[Start of section]
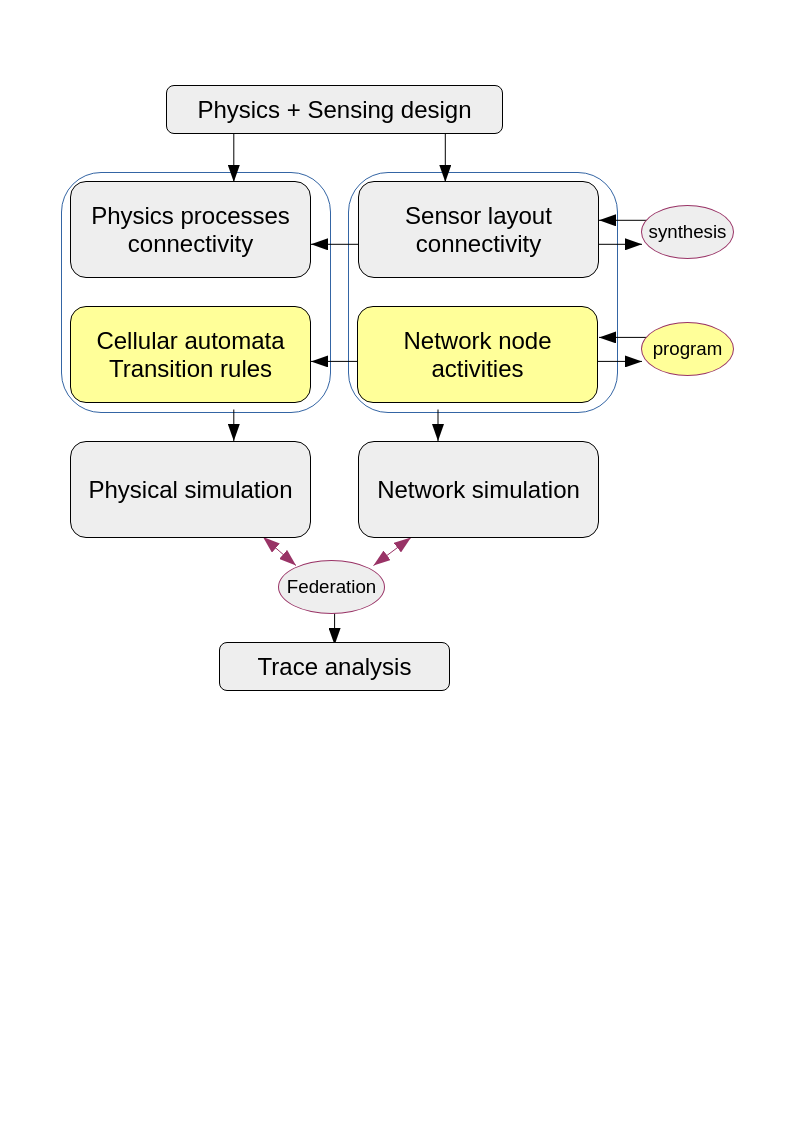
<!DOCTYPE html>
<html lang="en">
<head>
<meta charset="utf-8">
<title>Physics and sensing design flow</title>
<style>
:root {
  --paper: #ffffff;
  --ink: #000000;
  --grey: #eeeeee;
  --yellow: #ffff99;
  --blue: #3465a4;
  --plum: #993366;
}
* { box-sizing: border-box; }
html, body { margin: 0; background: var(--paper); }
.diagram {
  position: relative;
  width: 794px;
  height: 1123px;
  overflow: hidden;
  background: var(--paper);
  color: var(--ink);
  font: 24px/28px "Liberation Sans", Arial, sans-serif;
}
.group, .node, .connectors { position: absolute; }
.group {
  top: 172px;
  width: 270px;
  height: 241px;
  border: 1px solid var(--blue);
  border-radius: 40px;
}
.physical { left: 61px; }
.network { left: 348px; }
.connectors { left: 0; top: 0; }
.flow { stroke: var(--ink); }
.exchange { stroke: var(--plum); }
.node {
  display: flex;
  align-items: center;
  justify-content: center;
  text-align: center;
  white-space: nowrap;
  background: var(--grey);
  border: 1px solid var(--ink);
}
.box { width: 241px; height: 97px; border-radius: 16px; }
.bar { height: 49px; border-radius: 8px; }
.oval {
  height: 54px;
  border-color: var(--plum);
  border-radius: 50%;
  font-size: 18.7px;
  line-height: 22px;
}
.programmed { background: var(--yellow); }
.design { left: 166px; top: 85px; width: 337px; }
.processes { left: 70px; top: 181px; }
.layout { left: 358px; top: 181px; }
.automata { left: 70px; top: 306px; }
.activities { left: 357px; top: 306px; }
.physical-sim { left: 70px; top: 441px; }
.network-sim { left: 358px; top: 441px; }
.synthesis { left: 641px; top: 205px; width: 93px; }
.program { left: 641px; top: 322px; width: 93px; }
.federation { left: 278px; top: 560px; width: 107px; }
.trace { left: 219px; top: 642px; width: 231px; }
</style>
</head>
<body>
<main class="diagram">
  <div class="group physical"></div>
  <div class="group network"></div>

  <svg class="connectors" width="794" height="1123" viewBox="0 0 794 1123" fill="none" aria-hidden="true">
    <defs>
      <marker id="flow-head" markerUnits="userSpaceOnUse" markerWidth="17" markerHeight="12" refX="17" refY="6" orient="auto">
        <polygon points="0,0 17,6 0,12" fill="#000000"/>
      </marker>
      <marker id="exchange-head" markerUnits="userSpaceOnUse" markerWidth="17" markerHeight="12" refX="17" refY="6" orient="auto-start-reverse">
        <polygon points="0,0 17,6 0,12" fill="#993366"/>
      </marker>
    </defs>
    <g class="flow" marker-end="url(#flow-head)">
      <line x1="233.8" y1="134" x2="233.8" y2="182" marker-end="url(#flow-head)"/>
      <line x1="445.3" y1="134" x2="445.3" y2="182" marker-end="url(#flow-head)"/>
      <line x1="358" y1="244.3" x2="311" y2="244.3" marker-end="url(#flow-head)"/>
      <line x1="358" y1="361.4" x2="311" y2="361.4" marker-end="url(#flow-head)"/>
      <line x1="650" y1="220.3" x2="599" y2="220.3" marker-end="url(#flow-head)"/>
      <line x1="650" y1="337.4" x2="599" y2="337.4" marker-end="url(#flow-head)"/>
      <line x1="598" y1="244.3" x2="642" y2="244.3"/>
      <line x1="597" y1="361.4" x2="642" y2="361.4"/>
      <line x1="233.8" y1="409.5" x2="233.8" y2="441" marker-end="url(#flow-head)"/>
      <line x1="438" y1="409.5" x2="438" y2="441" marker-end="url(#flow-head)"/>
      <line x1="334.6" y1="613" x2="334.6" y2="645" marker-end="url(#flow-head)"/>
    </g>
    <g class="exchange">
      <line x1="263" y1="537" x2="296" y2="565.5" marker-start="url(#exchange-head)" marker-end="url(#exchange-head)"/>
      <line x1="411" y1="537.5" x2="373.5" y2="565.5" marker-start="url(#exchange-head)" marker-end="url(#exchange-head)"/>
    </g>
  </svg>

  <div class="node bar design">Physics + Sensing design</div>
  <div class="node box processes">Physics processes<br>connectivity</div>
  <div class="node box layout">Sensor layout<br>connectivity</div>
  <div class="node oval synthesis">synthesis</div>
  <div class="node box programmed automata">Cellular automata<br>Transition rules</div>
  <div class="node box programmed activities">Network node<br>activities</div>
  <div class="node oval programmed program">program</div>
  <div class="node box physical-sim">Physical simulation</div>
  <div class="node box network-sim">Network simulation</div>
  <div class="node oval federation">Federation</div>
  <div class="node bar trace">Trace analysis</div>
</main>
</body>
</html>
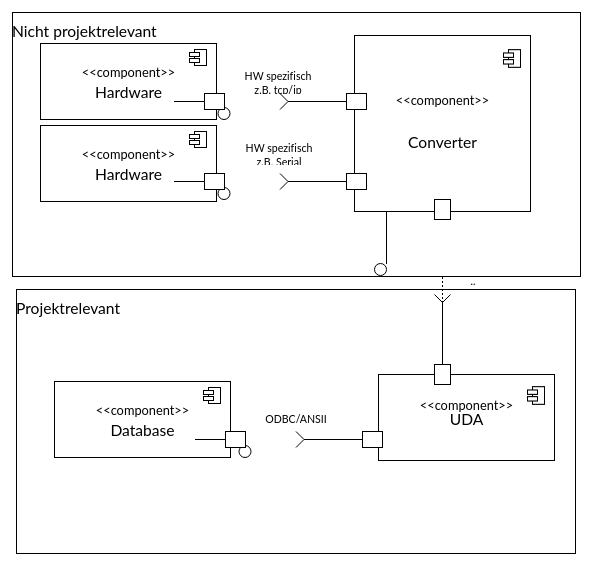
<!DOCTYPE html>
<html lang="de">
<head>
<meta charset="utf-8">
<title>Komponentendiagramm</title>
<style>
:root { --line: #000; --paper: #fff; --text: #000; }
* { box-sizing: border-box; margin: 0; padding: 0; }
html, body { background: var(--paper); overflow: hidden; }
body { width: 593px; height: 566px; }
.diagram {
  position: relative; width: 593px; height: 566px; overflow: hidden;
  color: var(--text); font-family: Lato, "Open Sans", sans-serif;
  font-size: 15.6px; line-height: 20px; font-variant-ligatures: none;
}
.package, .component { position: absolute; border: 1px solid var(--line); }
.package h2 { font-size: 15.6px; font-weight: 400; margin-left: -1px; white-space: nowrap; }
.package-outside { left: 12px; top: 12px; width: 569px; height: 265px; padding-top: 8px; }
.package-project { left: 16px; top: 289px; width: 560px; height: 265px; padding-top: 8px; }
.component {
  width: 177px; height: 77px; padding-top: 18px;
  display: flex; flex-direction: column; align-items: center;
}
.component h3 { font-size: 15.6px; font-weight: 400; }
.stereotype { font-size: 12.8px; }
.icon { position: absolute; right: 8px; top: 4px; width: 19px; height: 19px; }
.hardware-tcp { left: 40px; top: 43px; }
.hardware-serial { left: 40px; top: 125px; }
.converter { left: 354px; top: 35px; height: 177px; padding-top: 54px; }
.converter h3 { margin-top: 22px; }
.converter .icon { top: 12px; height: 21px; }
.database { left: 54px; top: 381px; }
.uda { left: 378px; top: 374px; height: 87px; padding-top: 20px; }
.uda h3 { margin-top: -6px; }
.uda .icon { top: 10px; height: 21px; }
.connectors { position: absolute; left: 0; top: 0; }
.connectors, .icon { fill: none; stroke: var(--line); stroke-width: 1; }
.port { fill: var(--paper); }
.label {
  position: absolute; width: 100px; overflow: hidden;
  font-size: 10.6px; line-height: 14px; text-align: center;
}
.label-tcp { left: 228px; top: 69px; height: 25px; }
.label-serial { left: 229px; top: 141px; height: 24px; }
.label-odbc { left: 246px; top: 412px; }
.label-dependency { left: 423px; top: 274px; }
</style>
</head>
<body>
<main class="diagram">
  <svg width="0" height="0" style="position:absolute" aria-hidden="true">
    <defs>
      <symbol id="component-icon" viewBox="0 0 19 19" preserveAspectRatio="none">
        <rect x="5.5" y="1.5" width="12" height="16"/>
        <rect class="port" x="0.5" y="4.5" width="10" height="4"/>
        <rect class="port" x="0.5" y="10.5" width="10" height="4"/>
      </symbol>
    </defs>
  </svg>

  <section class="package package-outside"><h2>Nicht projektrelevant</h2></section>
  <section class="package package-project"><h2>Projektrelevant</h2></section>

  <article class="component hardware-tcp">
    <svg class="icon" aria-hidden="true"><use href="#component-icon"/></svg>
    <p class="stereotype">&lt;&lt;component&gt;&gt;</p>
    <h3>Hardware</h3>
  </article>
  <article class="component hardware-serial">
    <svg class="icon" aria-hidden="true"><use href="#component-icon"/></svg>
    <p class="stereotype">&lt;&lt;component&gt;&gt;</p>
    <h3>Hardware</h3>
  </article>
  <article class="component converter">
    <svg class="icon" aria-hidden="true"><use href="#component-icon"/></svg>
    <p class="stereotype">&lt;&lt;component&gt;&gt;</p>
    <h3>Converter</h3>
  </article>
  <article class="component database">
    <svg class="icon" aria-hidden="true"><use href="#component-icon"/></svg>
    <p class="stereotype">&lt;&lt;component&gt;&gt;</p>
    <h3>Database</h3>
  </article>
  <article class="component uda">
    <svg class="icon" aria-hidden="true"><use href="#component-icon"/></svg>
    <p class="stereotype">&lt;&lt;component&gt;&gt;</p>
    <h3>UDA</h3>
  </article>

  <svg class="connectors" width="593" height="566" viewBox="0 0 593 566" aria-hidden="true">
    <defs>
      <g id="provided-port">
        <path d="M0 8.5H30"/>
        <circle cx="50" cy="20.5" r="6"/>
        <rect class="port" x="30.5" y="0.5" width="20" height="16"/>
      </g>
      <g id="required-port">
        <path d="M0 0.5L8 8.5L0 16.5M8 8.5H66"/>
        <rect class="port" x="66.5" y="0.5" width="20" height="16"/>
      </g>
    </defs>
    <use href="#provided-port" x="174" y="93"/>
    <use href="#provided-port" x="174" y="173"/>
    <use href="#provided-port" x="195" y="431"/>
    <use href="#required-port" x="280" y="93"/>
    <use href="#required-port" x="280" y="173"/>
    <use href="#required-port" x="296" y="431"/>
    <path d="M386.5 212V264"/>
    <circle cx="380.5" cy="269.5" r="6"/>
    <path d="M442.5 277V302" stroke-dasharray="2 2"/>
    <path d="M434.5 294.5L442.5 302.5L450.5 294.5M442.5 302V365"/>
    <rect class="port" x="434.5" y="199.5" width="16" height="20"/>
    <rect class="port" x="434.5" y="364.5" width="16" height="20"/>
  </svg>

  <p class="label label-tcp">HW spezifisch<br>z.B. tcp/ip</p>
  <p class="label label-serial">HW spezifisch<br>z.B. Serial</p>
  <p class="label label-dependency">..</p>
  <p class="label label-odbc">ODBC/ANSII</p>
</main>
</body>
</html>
[End of section]
Check each line of the data for "html". Copy the lines where it turns up.

<!DOCTYPE html>
<html lang="en">
html, body { margin: 0; background: var(--paper); }
</html>
<!DOCTYPE html>
<html lang="de">
html, body { background: var(--paper); overflow: hidden; }
</html>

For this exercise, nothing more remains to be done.